seen in a number of conditions that have in
common damage to nigrostriatal
dopaminergic system.
Also can be pharmacologically induced by
dopaminergic antagonists or by toxins that
damage dopaminergic system.
Presumptive diagnosis of PD can be based
on presence of central triad of
parkinsonism (large part on presence of
motor symptoms, which reflect decreased
dopaminergic innervation of striatum)
tremor, rigidity, and bradykinesia in
absence of a toxic or other known
underlying etiology.
There is also evidence of degeneration of
substantia nigra (which results in motor
symptoms) represents a mid-stage in a
progressive disease that begins lower in
brainstem progress to involve cerebral
cortex, leading to cognitive impairment.
Dopaminergic neurons of substantia nigra
project to striatum, and their degeneration in
PD is associated with a reduction in striatal
dopamine content.
Severity of motor syndrome is proportional to
dopamine deficiency.
Molecular Genetics and
Pathogenesis.

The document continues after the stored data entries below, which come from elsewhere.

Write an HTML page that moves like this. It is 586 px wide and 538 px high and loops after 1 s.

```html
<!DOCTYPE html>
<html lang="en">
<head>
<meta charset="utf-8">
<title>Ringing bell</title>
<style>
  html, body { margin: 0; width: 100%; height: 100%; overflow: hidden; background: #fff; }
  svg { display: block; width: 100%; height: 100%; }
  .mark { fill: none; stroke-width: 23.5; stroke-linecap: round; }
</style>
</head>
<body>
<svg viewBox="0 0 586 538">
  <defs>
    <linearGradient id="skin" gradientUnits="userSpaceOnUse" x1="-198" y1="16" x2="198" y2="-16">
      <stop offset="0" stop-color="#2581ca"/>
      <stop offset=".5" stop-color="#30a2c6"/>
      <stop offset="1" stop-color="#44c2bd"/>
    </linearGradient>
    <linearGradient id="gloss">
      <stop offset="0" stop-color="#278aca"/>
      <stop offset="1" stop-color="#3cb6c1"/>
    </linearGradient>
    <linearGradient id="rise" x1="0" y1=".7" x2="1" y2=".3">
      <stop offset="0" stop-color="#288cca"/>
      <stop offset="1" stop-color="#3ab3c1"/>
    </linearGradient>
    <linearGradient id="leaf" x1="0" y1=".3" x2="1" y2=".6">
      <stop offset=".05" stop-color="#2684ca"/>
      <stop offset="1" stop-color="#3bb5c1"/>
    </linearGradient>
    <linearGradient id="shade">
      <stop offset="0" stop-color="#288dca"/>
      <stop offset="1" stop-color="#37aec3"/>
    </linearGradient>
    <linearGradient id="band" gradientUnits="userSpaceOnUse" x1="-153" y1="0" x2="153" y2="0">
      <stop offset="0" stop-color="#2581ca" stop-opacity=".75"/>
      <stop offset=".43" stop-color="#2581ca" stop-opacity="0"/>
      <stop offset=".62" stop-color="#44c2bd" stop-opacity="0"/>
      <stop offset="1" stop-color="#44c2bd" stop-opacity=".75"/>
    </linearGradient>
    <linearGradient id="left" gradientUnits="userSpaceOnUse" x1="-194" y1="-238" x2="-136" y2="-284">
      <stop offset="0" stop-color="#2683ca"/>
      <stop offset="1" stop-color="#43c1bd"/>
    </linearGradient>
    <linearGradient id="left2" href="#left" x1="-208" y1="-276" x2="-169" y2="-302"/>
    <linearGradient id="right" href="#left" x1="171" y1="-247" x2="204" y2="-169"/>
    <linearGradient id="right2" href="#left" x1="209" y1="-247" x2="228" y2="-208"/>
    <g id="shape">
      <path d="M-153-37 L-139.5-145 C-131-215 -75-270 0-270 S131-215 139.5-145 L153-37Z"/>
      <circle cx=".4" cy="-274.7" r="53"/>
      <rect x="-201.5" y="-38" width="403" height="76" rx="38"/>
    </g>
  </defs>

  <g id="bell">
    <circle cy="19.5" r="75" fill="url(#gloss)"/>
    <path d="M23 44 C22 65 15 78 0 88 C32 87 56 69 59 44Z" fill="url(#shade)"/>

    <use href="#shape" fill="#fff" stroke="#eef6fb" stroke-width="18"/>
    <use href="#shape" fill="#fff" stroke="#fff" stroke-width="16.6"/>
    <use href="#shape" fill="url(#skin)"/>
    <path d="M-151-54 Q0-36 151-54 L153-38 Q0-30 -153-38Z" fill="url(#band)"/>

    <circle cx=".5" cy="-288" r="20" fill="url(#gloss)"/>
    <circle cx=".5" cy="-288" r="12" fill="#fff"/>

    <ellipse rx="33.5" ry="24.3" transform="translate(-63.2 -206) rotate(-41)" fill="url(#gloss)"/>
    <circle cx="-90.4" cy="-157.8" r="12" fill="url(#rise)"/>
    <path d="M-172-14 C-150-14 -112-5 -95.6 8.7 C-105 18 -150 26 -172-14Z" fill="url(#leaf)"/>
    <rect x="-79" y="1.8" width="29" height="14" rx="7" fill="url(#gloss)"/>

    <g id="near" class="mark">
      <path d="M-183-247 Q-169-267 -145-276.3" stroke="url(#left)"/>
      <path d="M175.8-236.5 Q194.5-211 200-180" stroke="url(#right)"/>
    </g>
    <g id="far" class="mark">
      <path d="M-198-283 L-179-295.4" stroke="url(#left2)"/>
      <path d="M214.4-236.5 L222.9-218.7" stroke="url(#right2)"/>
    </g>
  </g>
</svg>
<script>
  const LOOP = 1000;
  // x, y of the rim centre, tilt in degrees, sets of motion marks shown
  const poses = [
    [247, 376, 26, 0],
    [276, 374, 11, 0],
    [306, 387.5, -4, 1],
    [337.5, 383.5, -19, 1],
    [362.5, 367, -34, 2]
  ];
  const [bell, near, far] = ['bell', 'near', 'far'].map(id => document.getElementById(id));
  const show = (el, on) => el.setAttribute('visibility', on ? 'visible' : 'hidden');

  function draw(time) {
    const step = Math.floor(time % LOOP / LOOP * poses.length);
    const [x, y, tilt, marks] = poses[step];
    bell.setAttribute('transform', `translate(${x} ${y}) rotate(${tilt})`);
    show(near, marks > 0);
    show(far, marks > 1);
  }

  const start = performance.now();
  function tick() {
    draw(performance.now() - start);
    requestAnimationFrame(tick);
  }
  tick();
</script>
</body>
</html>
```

Associated with protein accumulation and


aggregation, mitochondrial abnormalities,
and neuronal loss in substantia nigra and
elsewhere in the brain.
Most PD is sporadic, some genetic causes
identified.
1.Mutations in gene that encodes -
synuclein, an abundant lipid binding
protein normally associated with synapses.
This protein is a major component of
Lewy body diagnostic hallmark of PD.
-synuclein forms aggregates; small
oligomers appear to be the most toxic to
neurons.
2.Mitochondrial dysfunction
Caused by mutations in genes that encode
proteins DJ-1, PINK1, and parkin.

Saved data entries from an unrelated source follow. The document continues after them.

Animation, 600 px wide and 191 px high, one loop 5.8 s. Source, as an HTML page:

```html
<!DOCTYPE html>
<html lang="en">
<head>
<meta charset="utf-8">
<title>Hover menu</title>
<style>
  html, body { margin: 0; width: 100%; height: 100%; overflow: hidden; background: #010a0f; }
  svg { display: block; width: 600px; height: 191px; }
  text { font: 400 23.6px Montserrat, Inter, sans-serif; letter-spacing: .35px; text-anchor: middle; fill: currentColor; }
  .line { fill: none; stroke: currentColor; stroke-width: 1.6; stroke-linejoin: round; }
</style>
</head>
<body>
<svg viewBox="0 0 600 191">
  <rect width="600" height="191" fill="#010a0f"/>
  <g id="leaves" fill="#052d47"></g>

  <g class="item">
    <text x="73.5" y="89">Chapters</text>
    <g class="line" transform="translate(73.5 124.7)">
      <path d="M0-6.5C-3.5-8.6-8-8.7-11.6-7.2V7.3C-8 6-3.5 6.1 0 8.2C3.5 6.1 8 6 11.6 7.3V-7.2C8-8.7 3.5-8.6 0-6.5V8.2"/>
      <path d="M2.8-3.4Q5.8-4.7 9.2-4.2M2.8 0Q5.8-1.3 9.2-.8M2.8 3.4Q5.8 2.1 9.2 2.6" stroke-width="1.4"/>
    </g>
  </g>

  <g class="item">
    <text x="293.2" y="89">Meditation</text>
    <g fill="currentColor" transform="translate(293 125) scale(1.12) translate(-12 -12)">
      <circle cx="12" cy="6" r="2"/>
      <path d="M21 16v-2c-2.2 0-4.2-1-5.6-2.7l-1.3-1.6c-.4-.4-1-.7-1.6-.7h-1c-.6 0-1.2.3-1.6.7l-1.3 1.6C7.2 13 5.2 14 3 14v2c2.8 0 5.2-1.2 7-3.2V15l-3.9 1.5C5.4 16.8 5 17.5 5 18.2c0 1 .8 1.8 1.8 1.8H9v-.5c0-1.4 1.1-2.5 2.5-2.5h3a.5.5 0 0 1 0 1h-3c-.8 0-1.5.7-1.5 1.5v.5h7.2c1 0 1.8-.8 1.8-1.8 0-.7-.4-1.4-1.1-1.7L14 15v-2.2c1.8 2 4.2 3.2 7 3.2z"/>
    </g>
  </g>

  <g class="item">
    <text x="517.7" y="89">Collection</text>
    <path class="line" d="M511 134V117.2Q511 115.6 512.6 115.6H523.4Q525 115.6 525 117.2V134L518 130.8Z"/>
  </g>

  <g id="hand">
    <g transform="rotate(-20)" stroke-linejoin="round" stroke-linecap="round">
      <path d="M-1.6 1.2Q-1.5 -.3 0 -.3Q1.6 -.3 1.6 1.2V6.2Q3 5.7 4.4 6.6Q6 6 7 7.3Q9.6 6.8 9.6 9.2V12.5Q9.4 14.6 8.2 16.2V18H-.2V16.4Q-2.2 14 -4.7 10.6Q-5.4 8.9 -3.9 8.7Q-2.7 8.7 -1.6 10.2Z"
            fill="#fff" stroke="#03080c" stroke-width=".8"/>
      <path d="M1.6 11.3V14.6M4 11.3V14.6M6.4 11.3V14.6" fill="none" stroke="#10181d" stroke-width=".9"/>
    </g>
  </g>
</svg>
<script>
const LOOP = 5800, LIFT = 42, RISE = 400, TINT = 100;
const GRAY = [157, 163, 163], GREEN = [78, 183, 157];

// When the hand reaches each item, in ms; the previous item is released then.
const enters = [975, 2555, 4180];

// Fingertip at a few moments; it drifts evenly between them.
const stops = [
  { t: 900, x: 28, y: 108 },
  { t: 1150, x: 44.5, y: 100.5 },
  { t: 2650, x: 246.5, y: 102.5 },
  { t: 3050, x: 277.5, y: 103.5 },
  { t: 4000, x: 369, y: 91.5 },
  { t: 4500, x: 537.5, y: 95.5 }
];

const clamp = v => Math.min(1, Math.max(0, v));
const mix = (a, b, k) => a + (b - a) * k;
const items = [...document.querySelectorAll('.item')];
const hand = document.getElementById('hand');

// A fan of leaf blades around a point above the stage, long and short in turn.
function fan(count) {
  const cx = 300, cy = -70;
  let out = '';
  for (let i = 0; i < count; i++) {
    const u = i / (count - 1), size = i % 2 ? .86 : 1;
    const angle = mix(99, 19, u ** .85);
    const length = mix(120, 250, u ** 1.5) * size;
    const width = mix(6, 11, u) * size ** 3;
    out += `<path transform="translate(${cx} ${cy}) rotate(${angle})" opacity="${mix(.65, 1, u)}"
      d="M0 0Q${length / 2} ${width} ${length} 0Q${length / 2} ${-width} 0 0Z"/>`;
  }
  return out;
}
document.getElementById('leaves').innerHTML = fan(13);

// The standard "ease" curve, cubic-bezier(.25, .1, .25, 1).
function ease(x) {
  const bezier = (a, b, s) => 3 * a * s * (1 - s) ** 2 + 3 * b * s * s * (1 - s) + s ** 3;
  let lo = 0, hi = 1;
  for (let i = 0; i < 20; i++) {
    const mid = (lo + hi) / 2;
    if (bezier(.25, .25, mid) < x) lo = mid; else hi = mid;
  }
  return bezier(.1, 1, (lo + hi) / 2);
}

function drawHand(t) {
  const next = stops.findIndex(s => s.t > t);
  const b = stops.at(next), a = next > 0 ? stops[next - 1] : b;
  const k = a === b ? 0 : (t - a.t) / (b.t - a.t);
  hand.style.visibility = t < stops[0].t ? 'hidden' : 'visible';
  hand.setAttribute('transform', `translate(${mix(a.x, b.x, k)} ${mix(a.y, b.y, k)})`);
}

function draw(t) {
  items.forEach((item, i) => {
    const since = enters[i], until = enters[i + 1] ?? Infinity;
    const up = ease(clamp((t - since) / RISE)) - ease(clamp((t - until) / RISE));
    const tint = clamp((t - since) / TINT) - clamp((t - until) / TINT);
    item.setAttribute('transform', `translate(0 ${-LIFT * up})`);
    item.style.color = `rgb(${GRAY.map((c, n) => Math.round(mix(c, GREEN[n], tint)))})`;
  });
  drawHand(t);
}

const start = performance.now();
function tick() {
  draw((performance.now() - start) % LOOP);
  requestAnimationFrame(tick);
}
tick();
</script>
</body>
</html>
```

DJ-1:
-ln oxidative stress it can relocate to
mitochondria have cytoprotective
effects.
PINK1:
-a kinase that is degraded in mitochondria
under normal circumstances;
-with mitochondrial dysfunction, it recruits
parkin E3 ubiquitin ligase.
-Under normal circumstances, the
combination of PINK1 and parkin results in
clearance of dysfunctional mitochondria
through mitophagy.
Intriguingly, levels of mitochondrial
complex I, a component of oxidative
phosphorylation cascade, are reduced in
the brains of patients with sporadic PD.
Mutations in gene encoding LRRK2
(leucine-rich repeat kinase 2)- a
cytoplasmic kinase.
Pathogenic mutations increase kinase
activity of LRRK2, suggesting that gains in
LRRK2 function either
hyperphosphorylation of normal targets or
emergence of novel targets.
Morphology

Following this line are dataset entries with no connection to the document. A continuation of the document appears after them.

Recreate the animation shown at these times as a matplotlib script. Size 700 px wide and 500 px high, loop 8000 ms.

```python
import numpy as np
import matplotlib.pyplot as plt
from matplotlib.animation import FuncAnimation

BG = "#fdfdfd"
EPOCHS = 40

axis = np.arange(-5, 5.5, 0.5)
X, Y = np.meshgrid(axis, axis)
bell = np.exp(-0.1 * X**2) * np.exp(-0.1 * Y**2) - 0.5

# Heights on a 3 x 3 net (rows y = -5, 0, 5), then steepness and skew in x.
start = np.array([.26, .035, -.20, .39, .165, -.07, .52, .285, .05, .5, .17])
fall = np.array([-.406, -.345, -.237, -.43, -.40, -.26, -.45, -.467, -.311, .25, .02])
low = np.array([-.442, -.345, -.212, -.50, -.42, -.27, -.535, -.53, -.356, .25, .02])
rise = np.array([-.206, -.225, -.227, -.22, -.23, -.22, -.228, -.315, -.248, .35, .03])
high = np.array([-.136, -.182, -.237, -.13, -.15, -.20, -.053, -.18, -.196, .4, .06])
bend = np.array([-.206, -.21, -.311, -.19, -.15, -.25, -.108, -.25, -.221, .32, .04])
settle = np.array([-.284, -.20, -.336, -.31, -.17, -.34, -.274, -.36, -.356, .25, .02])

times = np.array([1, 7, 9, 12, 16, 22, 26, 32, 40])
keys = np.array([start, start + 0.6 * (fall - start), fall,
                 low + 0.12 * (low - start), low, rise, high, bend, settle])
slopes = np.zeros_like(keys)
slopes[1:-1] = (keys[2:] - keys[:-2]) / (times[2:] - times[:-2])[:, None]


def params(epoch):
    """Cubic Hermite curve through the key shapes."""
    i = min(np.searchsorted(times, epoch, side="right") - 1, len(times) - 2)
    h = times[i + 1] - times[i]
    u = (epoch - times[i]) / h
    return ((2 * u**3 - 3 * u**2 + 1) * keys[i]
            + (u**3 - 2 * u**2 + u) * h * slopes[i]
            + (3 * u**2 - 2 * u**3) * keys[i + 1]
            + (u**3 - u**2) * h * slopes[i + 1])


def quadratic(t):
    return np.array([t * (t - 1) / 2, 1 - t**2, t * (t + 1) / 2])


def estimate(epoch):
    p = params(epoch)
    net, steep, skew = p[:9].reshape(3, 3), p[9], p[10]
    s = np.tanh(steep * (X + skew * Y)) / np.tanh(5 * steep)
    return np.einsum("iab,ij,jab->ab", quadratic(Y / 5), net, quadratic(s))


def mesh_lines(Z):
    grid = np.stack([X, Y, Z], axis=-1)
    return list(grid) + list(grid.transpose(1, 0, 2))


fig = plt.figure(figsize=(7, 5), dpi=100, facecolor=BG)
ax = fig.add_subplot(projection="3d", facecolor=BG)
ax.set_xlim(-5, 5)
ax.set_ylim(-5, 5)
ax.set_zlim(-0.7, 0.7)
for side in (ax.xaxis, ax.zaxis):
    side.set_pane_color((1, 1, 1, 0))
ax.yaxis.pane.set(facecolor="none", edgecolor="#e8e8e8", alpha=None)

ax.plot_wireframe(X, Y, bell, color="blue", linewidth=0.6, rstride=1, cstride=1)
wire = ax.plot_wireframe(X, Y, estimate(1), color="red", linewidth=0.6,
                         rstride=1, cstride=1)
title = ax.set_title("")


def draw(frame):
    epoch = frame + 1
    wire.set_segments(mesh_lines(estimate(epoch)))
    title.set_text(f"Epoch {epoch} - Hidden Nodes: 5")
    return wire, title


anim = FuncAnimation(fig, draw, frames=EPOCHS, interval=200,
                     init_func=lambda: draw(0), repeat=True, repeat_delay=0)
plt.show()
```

A characteristic finding:
Pallor of substantia nigra and locus
ceruleus, due to loss of pigmented,
catecholaminergic neurons in these regions.
Lewy bodies may be found in remaining
neurons.
These are single or multiple cytoplasmic,
eosinophilic, round to elongated inclusions
that have a dense core surrounded by a pale
halo.
Ultrastructurally, Lewy bodies are composed
of fine filaments, densely packed in the core
but loose at the rim; these filaments are
composed of -synuclein.
Lewy bodies may also be found in
cholinergic cells of basal nucleus of Meynert,
in other brainstem nuclei including the locus
ceruleus and dorsal motor nucleus of vagus.
Areas of neuronal loss also show gliosis.
Lewy neurites are dystrophic processes
that contain aggregated -synuclein.
Dementia with Lewy Bodies

About 10-15% of individuals with PD


develop dementia, particularly with
advancing age.
Characteristic features of this disorder
include a fluctuating course,
hallucinations, and prominent frontal
signs.
Parkinson disease. A, Normal substantia nigra. B, Depigmented
substantia nigra in PD.